Between my runs, I looked at the results board and saw that I was the only driver entered in H Stock. Woo-hoo! My first victory was assured!
After my run group, it was time to work. Given the vast size of the course, it took a while to get the workers into position. Most were distributed from the bed of a pickup truck, but my post was near the start/finish line, so I could walk. Fortunately, nothing too exciting transpired where I was working, so I was able to watch and learn from the drivers. In particular, it was clear that most of them were fooled into driving conservatively through the first sequence, which can actually be taken quite fast.
As I finished my work shift, it was announced that fun runs would commence after the third run group. Gina and I made a quick trip back to Lone Pine for some lunch, and returned to the airstrip in plenty of time. By the time we got back, the winds had picked up, a common occurrence in the Owens Valley. While it had little effect on the racing, it was bothersome in the pits. Because the surface was very hard on tires, and most people were driving again the next day, few drivers wanted to do fun runs. In fact, the organizers were afraid that there wouldn't be enough workers (8 in each of two shifts) to cover the course. But there were just enough, thanks to some volunteers, and I was able to do 5 fun runs with no waiting between runs. Gina rode along for the first 4, her first autocross experience beyond the sidelines. No spins, but my times were in the low 160's, kind of disappointing given my 156 on my first run of the day. But I finished the day with 9 runs (20 miles!) under my belt, which was great.

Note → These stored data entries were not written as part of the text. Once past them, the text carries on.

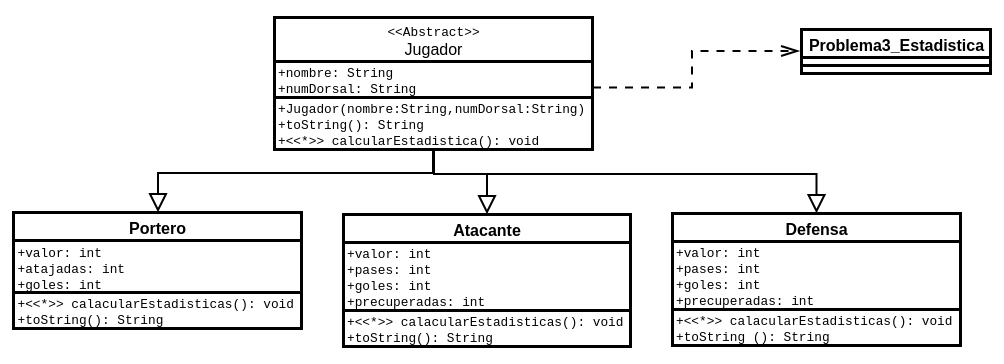
<!DOCTYPE html>
<html lang="es">
<head>
<meta charset="utf-8">
<title>Diagrama de clases: Jugador</title>
<style>
:root {
  --ink: #000;
  --paper: #fff;
  --rule: 3px solid var(--ink);
}
* { box-sizing: border-box; margin: 0; padding: 0; }
html, body { width: 1004px; height: 364px; overflow: hidden; background: var(--paper); }
.diagram { position: relative; width: 1004px; height: 364px; color: var(--ink); }
.connectors { position: absolute; left: 0; top: 0; }
.connectors path { fill: none; stroke: var(--ink); stroke-width: 2; }
.connectors .dependency { stroke-dasharray: 8 8; }
.connectors .trunk { stroke-width: 3; }
.connectors polygon { fill: var(--paper); stroke: var(--ink); stroke-width: 2; }

.class-box {
  position: absolute;
  display: flex;
  flex-direction: column;
  border: var(--rule);
  background: var(--paper);
}
.class-box > * + * { border-top: var(--rule); }
.name {
  flex: none;
  height: 25px;
  padding-top: 6px;
  text-align: center;
}
h2 { font: bold 16px/18px "Liberation Sans", Arial, sans-serif; white-space: nowrap; }
.members, .stereotype { font: 12.8px/16px "Liberation Mono", monospace; }
.members { flex: none; list-style: none; padding: 4px 0 0 2px; }
.members li { height: 16px; white-space: nowrap; }
.operations { flex: 1; min-height: 0; padding-top: 3px; }
.three { height: 52px; }
.four { height: 68px; padding-top: 3px; }

.jugador { left: 273px; top: 16px; width: 321px; height: 135px; }
.jugador .name { height: 41px; }
.jugador h2 { font-weight: normal; }
.jugador .members { padding: 3px 0 0 2px; }
.jugador .attributes { height: 36px; }
.estadistica { left: 800px; top: 28px; width: 192px; height: 47px; }
.estadistica .name { padding-left: 1px; }
.estadistica .attributes { height: 8px; padding: 0; }
.estadistica .operations { padding: 0; }
.portero { left: 12px; top: 211px; width: 291px; height: 119px; }
.portero .members { padding-left: 2.5px; }
.atacante { left: 342px; top: 213px; width: 290px; height: 135px; }
.defensa { left: 671px; top: 212px; width: 291px; height: 135px; }
</style>
</head>
<body>
<main class="diagram">
  <svg class="connectors" width="1004" height="364" viewBox="0 0 1004 364" aria-hidden="true">
    <path class="dependency" d="M593 87.5H692V51H797"/>
    <path d="M781 46L797 51L781 56"/>
    <path class="trunk" d="M433.5 150V174"/>
    <path d="M433 173H158V195"/>
    <path d="M433 174H487V197"/>
    <path d="M433 174H816.5V196"/>
    <polygon points="150,194 166,194 158,210"/>
    <polygon points="479,196 495,196 487,212"/>
    <polygon points="808.5,195 824.5,195 816.5,211"/>
  </svg>

  <section class="class-box jugador">
    <header class="name">
      <p class="stereotype">&lt;&lt;Abstract&gt;&gt;</p>
      <h2>Jugador</h2>
    </header>
    <ul class="members attributes">
      <li>+nombre: String</li>
      <li>+numDorsal: String</li>
    </ul>
    <ul class="members operations">
      <li>+Jugador(nombre:String,numDorsal:String)</li>
      <li>+toString(): String</li>
      <li>+&lt;&lt;*&gt;&gt; calcularEstadistica(): void</li>
    </ul>
  </section>

  <section class="class-box estadistica">
    <header class="name"><h2>Problema3_Estadistica</h2></header>
    <div class="members attributes"></div>
    <div class="members operations"></div>
  </section>

  <section class="class-box portero">
    <header class="name"><h2>Portero</h2></header>
    <ul class="members attributes three">
      <li>+valor: int</li>
      <li>+atajadas: int</li>
      <li>+goles: int</li>
    </ul>
    <ul class="members operations">
      <li>+&lt;&lt;*&gt;&gt; calacularEstadisticas(): void</li>
      <li>+toString(): String</li>
    </ul>
  </section>

  <section class="class-box atacante">
    <header class="name"><h2>Atacante</h2></header>
    <ul class="members attributes four">
      <li>+valor: int</li>
      <li>+pases: int</li>
      <li>+goles: int</li>
      <li>+precuperadas: int</li>
    </ul>
    <ul class="members operations">
      <li>+&lt;&lt;*&gt;&gt; calacularEstadisticas(): void</li>
      <li>+toString(): String</li>
    </ul>
  </section>

  <section class="class-box defensa">
    <header class="name"><h2>Defensa</h2></header>
    <ul class="members attributes four">
      <li>+valor: int</li>
      <li>+pases: int</li>
      <li>+goles: int</li>
      <li>+precuperadas: int</li>
    </ul>
    <ul class="members operations">
      <li>+&lt;&lt;*&gt;&gt; calacularEstadisticas(): void</li>
      <li>+toString (): String</li>
    </ul>
  </section>
</main>
</body>
</html>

After the fun runs and associated work shift, Gina and I packed up and headed back to town to await the dinner and banquet that evening. Unfortunately, since we didn't have a room in Lone Pine, we couldn't shower or change before dinner. The SCNAX folks we dined with were kind enough not to call attention to our hygiene. The dinner had to be moved at the last minute because we were locked out of the intended facility, but the organizers did a great job of securing an alternate room at the Bonanza restaurant.

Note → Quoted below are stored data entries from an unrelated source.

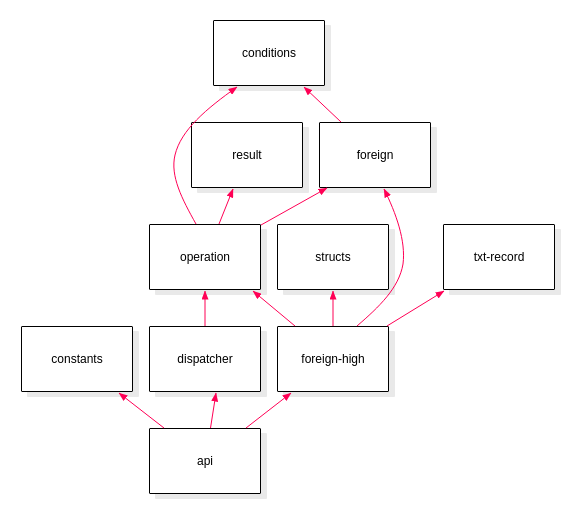
<!DOCTYPE html>
<html lang="en">
<head>
<meta charset="utf-8">
<title>Module dependency graph</title>
<style>
:root {
  --paper: #fff;
  --ink: #000;
  --shadow: #e9e9e9;
  --edge: #f05;
}
* { box-sizing: border-box; }
html, body { margin: 0; overflow: hidden; background: var(--paper); }
.graph {
  position: relative;
  width: 575px;
  height: 515px;
  overflow: hidden;
  background: var(--paper);
  color: var(--ink);
  font: 12px/14px "Liberation Sans", sans-serif;
}
.node {
  position: absolute;
  left: var(--x);
  top: var(--y);
  width: 112px;
  height: 66px;
  display: flex;
  align-items: center;
  justify-content: center;
  background: var(--paper);
  border: 1px solid var(--ink);
  border-radius: 1px;
  box-shadow: 6px 5px 0 var(--shadow);
}
.edges { position: absolute; left: 0; top: 0; }
.edges path { fill: none; stroke: var(--edge); stroke-width: 1; }
.edges .tip { fill: var(--edge); stroke: none; }
</style>
</head>
<body>
<main class="graph">
  <div class="node" style="--x:213px;--y:20px">conditions</div>
  <div class="node" style="--x:191px;--y:122px">result</div>
  <div class="node" style="--x:319px;--y:122px">foreign</div>
  <div class="node" style="--x:149px;--y:224px">operation</div>
  <div class="node" style="--x:277px;--y:224px">structs</div>
  <div class="node" style="--x:443px;--y:224px">txt-record</div>
  <div class="node" style="--x:21px;--y:326px">constants</div>
  <div class="node" style="--x:149px;--y:326px">dispatcher</div>
  <div class="node" style="--x:277px;--y:326px">foreign-high</div>
  <div class="node" style="--x:149px;--y:428px">api</div>

  <svg class="edges" width="575" height="515" viewBox="0 0 575 515" aria-hidden="true">
    <defs>
      <marker id="arrow" markerUnits="userSpaceOnUse" markerWidth="9" markerHeight="7" refX="8.5" refY="3.5" orient="auto">
        <path class="tip" d="M0 0L9 3.5L0 7Z"/>
      </marker>
    </defs>
    <g marker-end="url(#arrow)">
      <path marker-end="url(#arrow)" d="M196 224C182 199 170 176 175 155C181 130 206 109 237 87"/>
      <path marker-end="url(#arrow)" d="M341 122L304 87"/>
      <path marker-end="url(#arrow)" d="M219 224L233 189"/>
      <path marker-end="url(#arrow)" d="M261 225L327 188"/>
      <path marker-end="url(#arrow)" d="M357 326C379 307 399 288 403 264C406 241 396 213 384 189"/>
      <path marker-end="url(#arrow)" d="M205 326L205 291"/>
      <path marker-end="url(#arrow)" d="M295 326L253 291"/>
      <path marker-end="url(#arrow)" d="M333 326L333 291"/>
      <path marker-end="url(#arrow)" d="M387 326L444 291"/>
      <path marker-end="url(#arrow)" d="M164 428L119 393"/>
      <path marker-end="url(#arrow)" d="M210.5 428L216 393"/>
      <path marker-end="url(#arrow)" d="M246 428L291 393"/>
    </g>
  </svg>
</main>
</body>
</html>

Unfortunately, I didn't receive my anticipated trophy; their policy is not to give trophies in classes with fewer than three drivers. If this policy had been announced earlier, I might have tried to be re-classified in, say, an indexed stock tire class. On the bright side, there were lots of door prizes, and I won 8 quarts of Valvoline motor oil. It was even the proper weight for my car and had the latest API certification!

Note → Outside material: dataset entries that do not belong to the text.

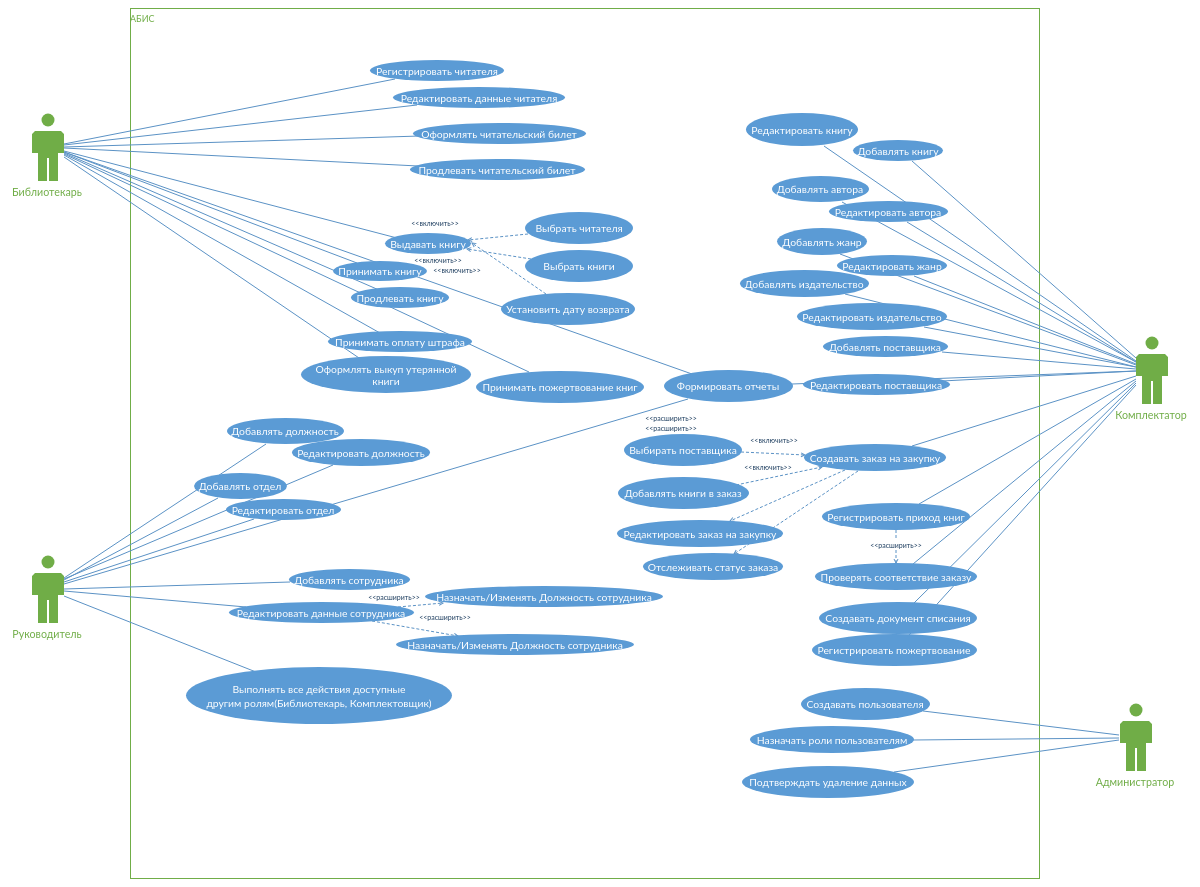
<!DOCTYPE html>
<html lang="ru">
<head>
<meta charset="utf-8">
<title>АБИС: диаграмма вариантов использования</title>
<style>
:root{--case:#5b9bd5;--line:#5b92c5;--actor:#70ad47;--note:#1f3f60;--paper:#fff}
*{box-sizing:border-box;margin:0}
body{background:var(--paper);overflow:hidden}
.diagram{position:relative;width:1200px;height:887px;overflow:hidden;background:var(--paper);font:10.4px/14px Lato,"Open Sans",sans-serif}
.system{position:absolute;left:130px;top:8px;width:910px;height:871px;border:1px solid var(--actor)}
.system h1{font-size:9px;line-height:12px;font-weight:400;color:var(--actor);padding-top:4px;margin-left:-1px}
.case,.note{position:absolute;left:calc(var(--x)*1px - var(--w)*.5px);top:calc(var(--y)*1px - var(--h)*.5px - .5px);width:calc(var(--w)*1px);height:calc(var(--h)*1px);display:flex;align-items:center;justify-content:center;text-align:center;white-space:nowrap}
.case{border-radius:50%;background:var(--case);color:var(--paper)}
.case.compact{line-height:12px}
.note{--w:56;--h:10;font-size:7px;line-height:10px;color:var(--note)}
.note.filled{background:var(--paper)}
.links{position:absolute;left:0;top:0;fill:none;stroke:var(--line);stroke-width:1}
.depends{stroke-dasharray:3 2}
.depends path{marker-end:url(#arrow)}
.actor{position:absolute;left:calc(var(--x)*1px - 50px);top:calc(var(--y)*1px);width:100px;display:flex;flex-direction:column;align-items:center;gap:4px;color:var(--actor);font-size:10.7px}
.actor svg{position:relative;left:1px;fill:currentColor;display:block}
</style>
</head>
<body>
<main class="diagram">
<section class="system"><h1>АБИС</h1></section>

<svg class="links" width="1200" height="887" viewBox="0 0 1200 887" aria-hidden="true">
<defs>
<marker id="arrow" markerUnits="userSpaceOnUse" markerWidth="8" markerHeight="8" refX="5" refY="4" orient="auto"><path d="M1 2L5 4L1 6" fill="none" stroke="#5b92c5" stroke-width="1"/></marker>
</defs>
<g class="librarian-links">
<path d="M64 144L395 79M64 145L417 105M64 147L420 136M64 148L418 166"/>
<path d="M64 151L397 238M64 152L357 263M64 153L379 290M64 152L692 374"/>
<path d="M64 155L380 333M64 154L529 372M64 157L362 360"/>
</g>
<g class="manager-links">
<path d="M64 578L266 444M64 579L333 465M64 580L218 498M64 582L254 519"/>
<path d="M64 584L688 399M64 589L290 582M64 591L246 607M64 596L256 672"/>
</g>
<g class="acquirer-links">
<path d="M1136 358L912 161M1136 361L824 146M1136 362L842 202M1136 362L907 222M1136 365L840 254"/>
<path d="M1136 364L914 276M1136 367L845 294M1136 367L924 327M1136 369L942 352M1136 371L942 381M1136 371L792 384"/>
<path d="M1136 376L912 446M1136 379L919 504M1136 381L913 564M1136 383L914 603M1136 385L909 635"/>
</g>
<g class="admin-links"><path d="M1119 735L923 711M1119 738L913 740M1119 740L894 772"/></g>
<g class="depends">
<path d="M528 234L468 240"/>
<path d="M531 259L467 249"/>
<path d="M546 294L472 243"/>
<path d="M741 452L805 455"/>
<path d="M736 485L822 467"/>
<path d="M845 470L730 521"/>
<path d="M858 471L734 554"/>
<path d="M896 530V563"/>
<path d="M398 607L443 603"/>
<path d="M372 621L458 636"/>
</g>
</svg>

<section aria-label="Работа с читателями">
<div class="case" style="--x:437;--y:71;--w:134;--h:21">Регистрировать читателя</div>
<div class="case" style="--x:479;--y:98;--w:172;--h:21">Редактировать данные читателя</div>
<div class="case" style="--x:499;--y:134;--w:173;--h:21">Оформлять читательский билет</div>
<div class="case" style="--x:497;--y:170;--w:175;--h:21">Продлевать читательский билет</div>
<div class="case" style="--x:579;--y:228;--w:108;--h:32">Выбрать читателя</div>
<div class="case" style="--x:428;--y:244;--w:86;--h:21">Выдавать книгу</div>
<div class="case" style="--x:579;--y:266;--w:108;--h:32">Выбрать книги</div>
<div class="case" style="--x:380;--y:271;--w:94;--h:20">Принимать книгу</div>
<div class="case" style="--x:400;--y:298;--w:98;--h:21">Продлевать книгу</div>
<div class="case" style="--x:568;--y:309;--w:134;--h:32">Установить дату возврата</div>
<div class="case" style="--x:400;--y:342;--w:144;--h:21">Принимать оплату штрафа</div>
<div class="case compact" style="--x:386;--y:375;--w:170;--h:37">Оформлять выкуп утерянной<br>книги</div>
<div class="case" style="--x:560;--y:387;--w:168;--h:32">Принимать пожертвование книг</div>
<div class="case" style="--x:728;--y:386;--w:129;--h:32">Формировать отчеты</div>
</section>

<section aria-label="Управление персоналом">
<div class="case" style="--x:285;--y:431;--w:117;--h:26">Добавлять должность</div>
<div class="case" style="--x:361;--y:453;--w:138;--h:27">Редактировать должность</div>
<div class="case" style="--x:240;--y:486;--w:93;--h:26">Добавлять отдел</div>
<div class="case" style="--x:283;--y:510;--w:115;--h:21">Редактировать отдел</div>
<div class="case" style="--x:349;--y:580;--w:121;--h:21">Добавлять сотрудника</div>
<div class="case" style="--x:321;--y:613;--w:185;--h:21">Редактировать данные сотрудника</div>
<div class="case" style="--x:544;--y:597;--w:238;--h:21">Назначать/Изменять Должность сотрудника</div>
<div class="case" style="--x:515;--y:645;--w:238;--h:21">Назначать/Изменять Должность сотрудника</div>
<div class="case" style="--x:319;--y:696;--w:266;--h:57">Выполнять все действия доступные<br>другим ролям(Библиотекарь, Комплектовщик)</div>
</section>

<section aria-label="Комплектование фонда">
<div class="case" style="--x:802;--y:130;--w:112;--h:33">Редактировать книгу</div>
<div class="case" style="--x:898;--y:151;--w:90;--h:21">Добавлять книгу</div>
<div class="case" style="--x:820;--y:189;--w:97;--h:26">Добавлять автора</div>
<div class="case" style="--x:888;--y:212;--w:119;--h:21">Редактировать автора</div>
<div class="case" style="--x:822;--y:242;--w:90;--h:27">Добавлять жанр</div>
<div class="case" style="--x:892;--y:266;--w:110;--h:21">Редактировать жанр</div>
<div class="case" style="--x:804;--y:284;--w:129;--h:27">Добавлять издательство</div>
<div class="case" style="--x:872;--y:317;--w:150;--h:27">Редактировать издательство</div>
<div class="case" style="--x:885;--y:347;--w:125;--h:21">Добавлять поставщика</div>
<div class="case" style="--x:876;--y:385;--w:147;--h:21">Редактировать поставщика</div>
<div class="case" style="--x:683;--y:450;--w:118;--h:32">Выбирать поставщика</div>
<div class="case" style="--x:875;--y:458;--w:142;--h:27">Создавать заказ на закупку</div>
<div class="case" style="--x:683;--y:493;--w:131;--h:32">Добавлять книги в заказ</div>
<div class="case" style="--x:700;--y:534;--w:166;--h:27">Редактировать заказ на закупку</div>
<div class="case" style="--x:713;--y:567;--w:140;--h:27">Отслеживать статус заказа</div>
<div class="case" style="--x:896;--y:517;--w:148;--h:27">Регистрировать приход книг</div>
<div class="case" style="--x:896;--y:577;--w:162;--h:27">Проверять соответствие заказу</div>
<div class="case" style="--x:898;--y:618;--w:158;--h:32">Создавать документ списания</div>
<div class="case" style="--x:894;--y:650;--w:165;--h:32">Регистрировать пожертвование</div>
</section>

<section aria-label="Администрирование">
<div class="case" style="--x:865;--y:704;--w:129;--h:32">Создавать пользователя</div>
<div class="case" style="--x:832;--y:740;--w:164;--h:27">Назначать роли пользователям</div>
<div class="case" style="--x:828;--y:782;--w:172;--h:32">Подтверждать удаление данных</div>
</section>

<section aria-label="Связи">
<span class="note" style="--x:435;--y:223">&lt;&lt;включить&gt;&gt;</span>
<span class="note" style="--x:438;--y:260">&lt;&lt;включить&gt;&gt;</span>
<span class="note" style="--x:457;--y:270">&lt;&lt;включить&gt;&gt;</span>
<span class="note" style="--x:774;--y:440">&lt;&lt;включить&gt;&gt;</span>
<span class="note" style="--x:768;--y:467">&lt;&lt;включить&gt;&gt;</span>
<span class="note" style="--x:671;--y:418">&lt;&lt;расширить&gt;&gt;</span>
<span class="note" style="--x:671;--y:428">&lt;&lt;расширить&gt;&gt;</span>
<span class="note filled" style="--x:896;--y:545">&lt;&lt;расширить&gt;&gt;</span>
<span class="note" style="--x:394;--y:597">&lt;&lt;расширить&gt;&gt;</span>
<span class="note" style="--x:445;--y:617">&lt;&lt;расширить&gt;&gt;</span>
</section>

<section aria-label="Роли">
<svg width="0" height="0" style="position:absolute" aria-hidden="true"><defs>
<g id="person"><circle cx="17" cy="7" r="6.5"/><path d="M4 18H30L33 21V40H27V68H18V45H16V68H7V40H1V21Z"/></g>
</defs></svg>
<div class="actor" style="--x:47;--y:113"><svg width="34" height="68" aria-hidden="true"><use href="#person"/></svg><span>Библиотекарь</span></div>
<div class="actor" style="--x:47;--y:555"><svg width="34" height="68" aria-hidden="true"><use href="#person"/></svg><span>Руководитель</span></div>
<div class="actor" style="--x:1151;--y:336"><svg width="34" height="68" aria-hidden="true"><use href="#person"/></svg><span>Комплектатор</span></div>
<div class="actor" style="--x:1135;--y:703"><svg width="34" height="68" aria-hidden="true"><use href="#person"/></svg><span>Администратор</span></div>
</section>
</main>
</body>
</html>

The Time Trials included an interesting "Beater Class," which was limited to cars valued under $500. It's reminiscent of the Grassroots Motorsports $2002 Challenge. My pride was saved, because I managed to beat all but one of the beaters by at least a few seconds! Given that I previously edged a stock 1962 Cadillac 6-Window by a mere 0.1 second, I think I'm getting somewhere. Also, my times were consistent with the middle of the SK2 pack.
In all, the high speeds and slick surface of the Lone Pine Time Trials were a fun departure from conventional autocrosses, and I hope to return next year. Between the tire-shredding surface and the remote location, though, I'm not sure I'd want to do it more than once per year! I didn't have time for many of the social aspects of the Time Trials, which seem to be a key feature and something to keep in mind for 2003.